Janke says that he can not exactly explain why that spontaneous bold step was followed by such a deep interest. “I can only say that the me then something struck like human beings, then suddenly surfaced so many memories that I have suppressed: the children’s meeting with Soviet people, the stories my father brought home from work in the Soviet Union”. All this lay buried under the ruins of memory, not just her. “After the merger was so that all the talk about the time of the occupation matter how outdated, no one spoke about that time. It was taboo, it just wanted to forget.” Prolonged military presence of the Soviet Union, sometimes serious violations in the field of environmental protection — after the withdrawal of troops in 1992, all heaved a sigh of relief, says Janke. And quickly forgotten. Then because of this silence formed a “white spot in his own biography”, there was a feeling that “we missed a lot”.

Yana Yanka wants to have more discussions about the time of the occupation of her homeland.
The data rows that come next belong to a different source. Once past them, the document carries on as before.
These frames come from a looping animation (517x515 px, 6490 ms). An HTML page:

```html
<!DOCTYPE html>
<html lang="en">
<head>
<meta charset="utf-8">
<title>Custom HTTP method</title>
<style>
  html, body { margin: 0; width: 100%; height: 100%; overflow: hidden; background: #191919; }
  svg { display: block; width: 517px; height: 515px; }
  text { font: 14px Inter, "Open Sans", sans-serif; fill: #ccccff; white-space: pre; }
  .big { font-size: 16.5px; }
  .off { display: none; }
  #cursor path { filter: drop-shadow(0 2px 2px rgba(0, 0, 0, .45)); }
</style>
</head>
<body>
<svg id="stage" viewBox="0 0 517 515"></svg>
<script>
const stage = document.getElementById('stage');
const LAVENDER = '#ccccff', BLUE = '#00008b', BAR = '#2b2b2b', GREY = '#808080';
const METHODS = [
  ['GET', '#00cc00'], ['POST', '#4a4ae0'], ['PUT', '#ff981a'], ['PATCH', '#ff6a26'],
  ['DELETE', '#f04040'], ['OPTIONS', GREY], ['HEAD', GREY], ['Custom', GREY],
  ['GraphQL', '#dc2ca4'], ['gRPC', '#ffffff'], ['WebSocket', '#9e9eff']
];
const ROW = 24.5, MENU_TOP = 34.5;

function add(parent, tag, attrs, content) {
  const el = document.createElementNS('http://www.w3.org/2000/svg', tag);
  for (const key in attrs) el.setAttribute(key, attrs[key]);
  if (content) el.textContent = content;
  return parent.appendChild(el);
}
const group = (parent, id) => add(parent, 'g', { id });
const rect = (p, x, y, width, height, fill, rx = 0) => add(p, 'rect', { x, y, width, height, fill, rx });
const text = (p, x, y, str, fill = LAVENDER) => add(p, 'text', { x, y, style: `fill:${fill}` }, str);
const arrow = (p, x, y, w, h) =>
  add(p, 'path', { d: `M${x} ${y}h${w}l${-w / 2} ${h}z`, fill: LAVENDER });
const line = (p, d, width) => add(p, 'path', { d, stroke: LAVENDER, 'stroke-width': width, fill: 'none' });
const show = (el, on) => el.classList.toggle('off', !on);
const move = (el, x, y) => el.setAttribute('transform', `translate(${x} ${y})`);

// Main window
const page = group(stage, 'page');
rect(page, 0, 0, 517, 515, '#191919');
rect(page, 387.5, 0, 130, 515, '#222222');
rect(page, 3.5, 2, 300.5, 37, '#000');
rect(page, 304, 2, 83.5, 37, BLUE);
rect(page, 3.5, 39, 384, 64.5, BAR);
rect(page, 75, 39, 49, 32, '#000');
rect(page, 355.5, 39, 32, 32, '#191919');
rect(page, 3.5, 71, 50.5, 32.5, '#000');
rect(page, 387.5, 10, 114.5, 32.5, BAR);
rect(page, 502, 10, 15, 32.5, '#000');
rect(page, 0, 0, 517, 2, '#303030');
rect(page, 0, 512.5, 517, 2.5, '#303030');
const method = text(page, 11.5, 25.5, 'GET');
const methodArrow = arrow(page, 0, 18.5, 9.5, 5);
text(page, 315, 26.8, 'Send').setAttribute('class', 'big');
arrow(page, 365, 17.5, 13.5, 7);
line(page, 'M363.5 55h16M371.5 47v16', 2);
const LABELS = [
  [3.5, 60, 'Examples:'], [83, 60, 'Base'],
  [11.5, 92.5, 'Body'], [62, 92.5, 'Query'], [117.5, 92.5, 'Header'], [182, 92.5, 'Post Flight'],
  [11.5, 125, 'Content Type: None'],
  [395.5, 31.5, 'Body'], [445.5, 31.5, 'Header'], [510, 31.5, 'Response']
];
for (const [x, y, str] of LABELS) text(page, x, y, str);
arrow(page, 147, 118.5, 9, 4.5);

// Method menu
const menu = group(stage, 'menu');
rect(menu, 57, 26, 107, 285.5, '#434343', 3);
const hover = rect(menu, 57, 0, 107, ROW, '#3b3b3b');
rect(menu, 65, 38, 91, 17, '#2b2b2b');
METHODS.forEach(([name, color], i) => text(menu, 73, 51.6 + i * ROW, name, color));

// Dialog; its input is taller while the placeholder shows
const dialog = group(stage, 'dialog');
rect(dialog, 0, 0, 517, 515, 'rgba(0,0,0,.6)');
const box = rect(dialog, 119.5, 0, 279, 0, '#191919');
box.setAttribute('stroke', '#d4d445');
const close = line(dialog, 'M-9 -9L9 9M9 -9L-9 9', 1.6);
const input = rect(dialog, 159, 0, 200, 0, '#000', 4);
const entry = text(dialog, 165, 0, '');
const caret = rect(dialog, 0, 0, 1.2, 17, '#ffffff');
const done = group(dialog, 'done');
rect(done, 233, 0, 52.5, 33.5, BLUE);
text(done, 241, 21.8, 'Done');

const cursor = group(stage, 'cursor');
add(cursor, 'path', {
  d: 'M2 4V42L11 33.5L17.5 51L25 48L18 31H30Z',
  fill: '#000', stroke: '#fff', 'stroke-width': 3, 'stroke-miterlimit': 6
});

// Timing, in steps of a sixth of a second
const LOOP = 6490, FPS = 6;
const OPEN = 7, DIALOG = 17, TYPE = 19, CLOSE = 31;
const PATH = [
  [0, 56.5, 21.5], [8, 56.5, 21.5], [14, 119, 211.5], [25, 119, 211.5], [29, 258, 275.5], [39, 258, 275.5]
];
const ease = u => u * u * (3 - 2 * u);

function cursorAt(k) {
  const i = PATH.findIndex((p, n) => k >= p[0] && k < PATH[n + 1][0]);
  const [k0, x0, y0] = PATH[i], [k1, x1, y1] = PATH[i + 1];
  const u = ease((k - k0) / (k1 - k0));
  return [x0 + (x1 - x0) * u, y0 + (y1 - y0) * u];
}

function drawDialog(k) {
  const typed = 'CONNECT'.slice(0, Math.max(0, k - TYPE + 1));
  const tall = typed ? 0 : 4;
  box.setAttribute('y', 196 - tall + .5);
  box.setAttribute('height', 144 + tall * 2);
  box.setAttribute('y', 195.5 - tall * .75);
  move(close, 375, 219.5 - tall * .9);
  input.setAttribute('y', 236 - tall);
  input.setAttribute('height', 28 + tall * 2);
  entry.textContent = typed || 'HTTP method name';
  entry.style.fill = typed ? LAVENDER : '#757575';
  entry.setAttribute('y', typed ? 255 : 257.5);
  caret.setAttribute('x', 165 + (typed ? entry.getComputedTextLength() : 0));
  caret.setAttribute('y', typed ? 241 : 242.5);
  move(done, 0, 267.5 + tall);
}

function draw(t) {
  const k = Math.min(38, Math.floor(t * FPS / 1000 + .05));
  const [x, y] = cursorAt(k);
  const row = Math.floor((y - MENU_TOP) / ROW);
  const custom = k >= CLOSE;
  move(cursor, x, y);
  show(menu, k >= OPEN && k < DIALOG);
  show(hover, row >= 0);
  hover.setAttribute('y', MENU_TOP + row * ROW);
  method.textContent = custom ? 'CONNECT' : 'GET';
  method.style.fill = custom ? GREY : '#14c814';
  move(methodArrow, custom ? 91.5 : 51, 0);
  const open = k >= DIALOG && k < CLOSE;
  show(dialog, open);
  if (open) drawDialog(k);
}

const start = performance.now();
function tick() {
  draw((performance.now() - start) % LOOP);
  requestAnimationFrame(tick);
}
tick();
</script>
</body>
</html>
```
However, even with this name, many people have problems, even today. But if “I want to critically look at the past, it is necessary and its own role in the time to consider critically, and for many it seems impossible.” Others are deterred by a sense that discussions about Russia’s need to define their position, no matter what. “I don’t think it is right that we must always determine its position. But it reflects the spirit of our time: everything should happen quickly.”
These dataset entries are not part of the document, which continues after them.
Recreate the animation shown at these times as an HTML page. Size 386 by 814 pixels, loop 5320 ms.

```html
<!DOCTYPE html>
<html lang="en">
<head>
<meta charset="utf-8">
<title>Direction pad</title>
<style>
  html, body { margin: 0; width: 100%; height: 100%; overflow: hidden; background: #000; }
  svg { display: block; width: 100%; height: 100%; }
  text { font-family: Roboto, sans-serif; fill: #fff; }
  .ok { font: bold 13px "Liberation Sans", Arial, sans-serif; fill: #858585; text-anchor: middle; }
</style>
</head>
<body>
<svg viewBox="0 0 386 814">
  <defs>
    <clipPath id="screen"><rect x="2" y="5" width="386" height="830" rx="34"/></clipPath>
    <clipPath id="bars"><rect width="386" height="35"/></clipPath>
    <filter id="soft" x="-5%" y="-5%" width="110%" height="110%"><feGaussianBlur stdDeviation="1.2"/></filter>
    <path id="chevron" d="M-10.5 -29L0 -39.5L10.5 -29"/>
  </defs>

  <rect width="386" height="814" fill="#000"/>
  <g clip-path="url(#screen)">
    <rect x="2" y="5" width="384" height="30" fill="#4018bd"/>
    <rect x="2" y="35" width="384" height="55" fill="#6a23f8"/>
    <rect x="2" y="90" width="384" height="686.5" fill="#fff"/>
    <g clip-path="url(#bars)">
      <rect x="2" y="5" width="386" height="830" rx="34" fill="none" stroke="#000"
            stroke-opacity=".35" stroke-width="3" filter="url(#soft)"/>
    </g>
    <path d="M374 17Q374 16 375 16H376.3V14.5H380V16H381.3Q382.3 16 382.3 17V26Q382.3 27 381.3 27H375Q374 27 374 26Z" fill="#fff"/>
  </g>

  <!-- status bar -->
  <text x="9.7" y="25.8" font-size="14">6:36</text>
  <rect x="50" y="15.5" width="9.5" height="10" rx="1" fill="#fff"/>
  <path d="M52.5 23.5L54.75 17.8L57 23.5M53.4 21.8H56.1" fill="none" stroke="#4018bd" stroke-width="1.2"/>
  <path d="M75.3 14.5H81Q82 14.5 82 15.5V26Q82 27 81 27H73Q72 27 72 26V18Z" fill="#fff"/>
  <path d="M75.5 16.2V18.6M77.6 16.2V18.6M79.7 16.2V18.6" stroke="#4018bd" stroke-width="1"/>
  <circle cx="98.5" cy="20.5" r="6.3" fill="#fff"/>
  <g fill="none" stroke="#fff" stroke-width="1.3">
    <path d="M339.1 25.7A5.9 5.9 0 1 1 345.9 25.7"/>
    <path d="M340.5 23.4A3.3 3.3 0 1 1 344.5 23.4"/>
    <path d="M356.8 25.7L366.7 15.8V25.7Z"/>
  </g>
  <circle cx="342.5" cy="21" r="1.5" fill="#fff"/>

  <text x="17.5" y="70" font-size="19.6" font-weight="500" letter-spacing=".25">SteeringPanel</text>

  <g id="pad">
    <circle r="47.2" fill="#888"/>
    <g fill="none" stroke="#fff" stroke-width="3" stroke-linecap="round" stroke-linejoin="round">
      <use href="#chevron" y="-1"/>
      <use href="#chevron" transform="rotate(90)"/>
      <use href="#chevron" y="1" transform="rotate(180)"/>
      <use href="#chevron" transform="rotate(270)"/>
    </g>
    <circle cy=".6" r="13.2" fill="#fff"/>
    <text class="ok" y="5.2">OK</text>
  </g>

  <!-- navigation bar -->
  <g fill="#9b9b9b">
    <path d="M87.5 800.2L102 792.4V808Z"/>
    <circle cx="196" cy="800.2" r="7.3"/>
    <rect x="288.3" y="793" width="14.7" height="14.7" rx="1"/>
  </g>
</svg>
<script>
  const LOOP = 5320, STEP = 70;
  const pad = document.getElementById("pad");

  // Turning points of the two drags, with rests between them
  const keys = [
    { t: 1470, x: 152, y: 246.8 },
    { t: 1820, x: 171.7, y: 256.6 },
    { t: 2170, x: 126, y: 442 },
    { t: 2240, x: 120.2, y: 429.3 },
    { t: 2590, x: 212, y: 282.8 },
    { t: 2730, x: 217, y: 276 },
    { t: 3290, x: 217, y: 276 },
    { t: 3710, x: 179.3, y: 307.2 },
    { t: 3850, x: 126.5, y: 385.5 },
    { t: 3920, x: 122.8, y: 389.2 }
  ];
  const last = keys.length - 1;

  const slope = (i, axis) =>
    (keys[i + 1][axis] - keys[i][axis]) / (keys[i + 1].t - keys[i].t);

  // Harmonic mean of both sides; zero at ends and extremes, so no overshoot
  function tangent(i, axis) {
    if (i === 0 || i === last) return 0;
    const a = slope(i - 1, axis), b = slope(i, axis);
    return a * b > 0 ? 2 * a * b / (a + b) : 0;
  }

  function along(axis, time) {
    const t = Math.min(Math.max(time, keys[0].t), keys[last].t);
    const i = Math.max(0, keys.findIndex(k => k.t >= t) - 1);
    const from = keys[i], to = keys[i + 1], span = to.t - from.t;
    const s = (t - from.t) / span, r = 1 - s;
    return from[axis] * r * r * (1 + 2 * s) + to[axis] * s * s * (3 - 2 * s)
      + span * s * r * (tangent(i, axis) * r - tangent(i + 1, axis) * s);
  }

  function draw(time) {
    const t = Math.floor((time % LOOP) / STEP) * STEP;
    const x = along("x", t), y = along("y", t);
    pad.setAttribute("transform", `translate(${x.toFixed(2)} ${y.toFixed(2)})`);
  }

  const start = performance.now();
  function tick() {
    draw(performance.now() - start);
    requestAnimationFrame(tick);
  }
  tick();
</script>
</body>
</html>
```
To sort, to evaluate, to have a definite opinion — is the category of democracy. These questions, if you approach them a bit quieter, and looks to be otherwise. Then the question arose, could the biographical personal and cultural proximity, especially in East Germany, to prevent the possibility of losing any connection with Russia, especially given the harsh judgment on a political level. However, the hope is small even in yanque. Her personal touch was marred by the fact that she is critical of Kremlin policy. For example, where once there had been friendly contacts with people in Russia, with the beginning of the Ukrainian crisis, according to Janke, she immediately felt a “detachment, sometimes even hostility.” And here, says Janke, there is such a position, saying that if you’re not for us then you’re against us. “This view strongly reminds me of the time enterprises and it scares me”.

Times are intertwined, and it was here, in Dresden, it is felt almost everywhere. With places in the Park where Yana Yanka can for himself his own past as a film to impose on the present, close to the house in which I lived for five years that KGB officer Vladimir Putin, who now ruled in Moscow. In Dresden, you can book a tour of the places associated with him. Also quickly you can reach the Soviet garrison cemetery, the road leads past the officers ‘ school, where the cadets systematically marching through the yard where they are loaded into buses and then driven. Next door to the place, where the ground soldiers lie in military graves of the red Army. And times intertwined even at the graveyard. The one who only briefly looked back, he might not see the second part of the cemetery where the military, who died during the occupation.

Matthias Platzeck asks himself, who, indeed, will voluntarily and actively engage Russia when Gernot Erler (Gernot Erler) after the elections in autumn will leave his post of Commissioner of the government of Germany on cooperation with Russia: “After this will be harder”. Yana Yanka told me about the surprise with which her peers are listening about her interest in Russia and about the legacy of the Soviet Union, especially in Dresden.

Therefore the question is, who at various levels in the future will be to discuss or at least to define the legacy of this time and how long and deep will this legacy be remembered. This should be considered during a walk at the garrison cemetery June day. Weather here is doing its job. This can be seen on everything — on the graves, on a huge stone bearer, the obelisk. You look at it’s past and slowly go to the exit. The last thing you will see there at the door, will Board, the inscription on which probably. should be taken symbolically. It says: “Door closes automatically”.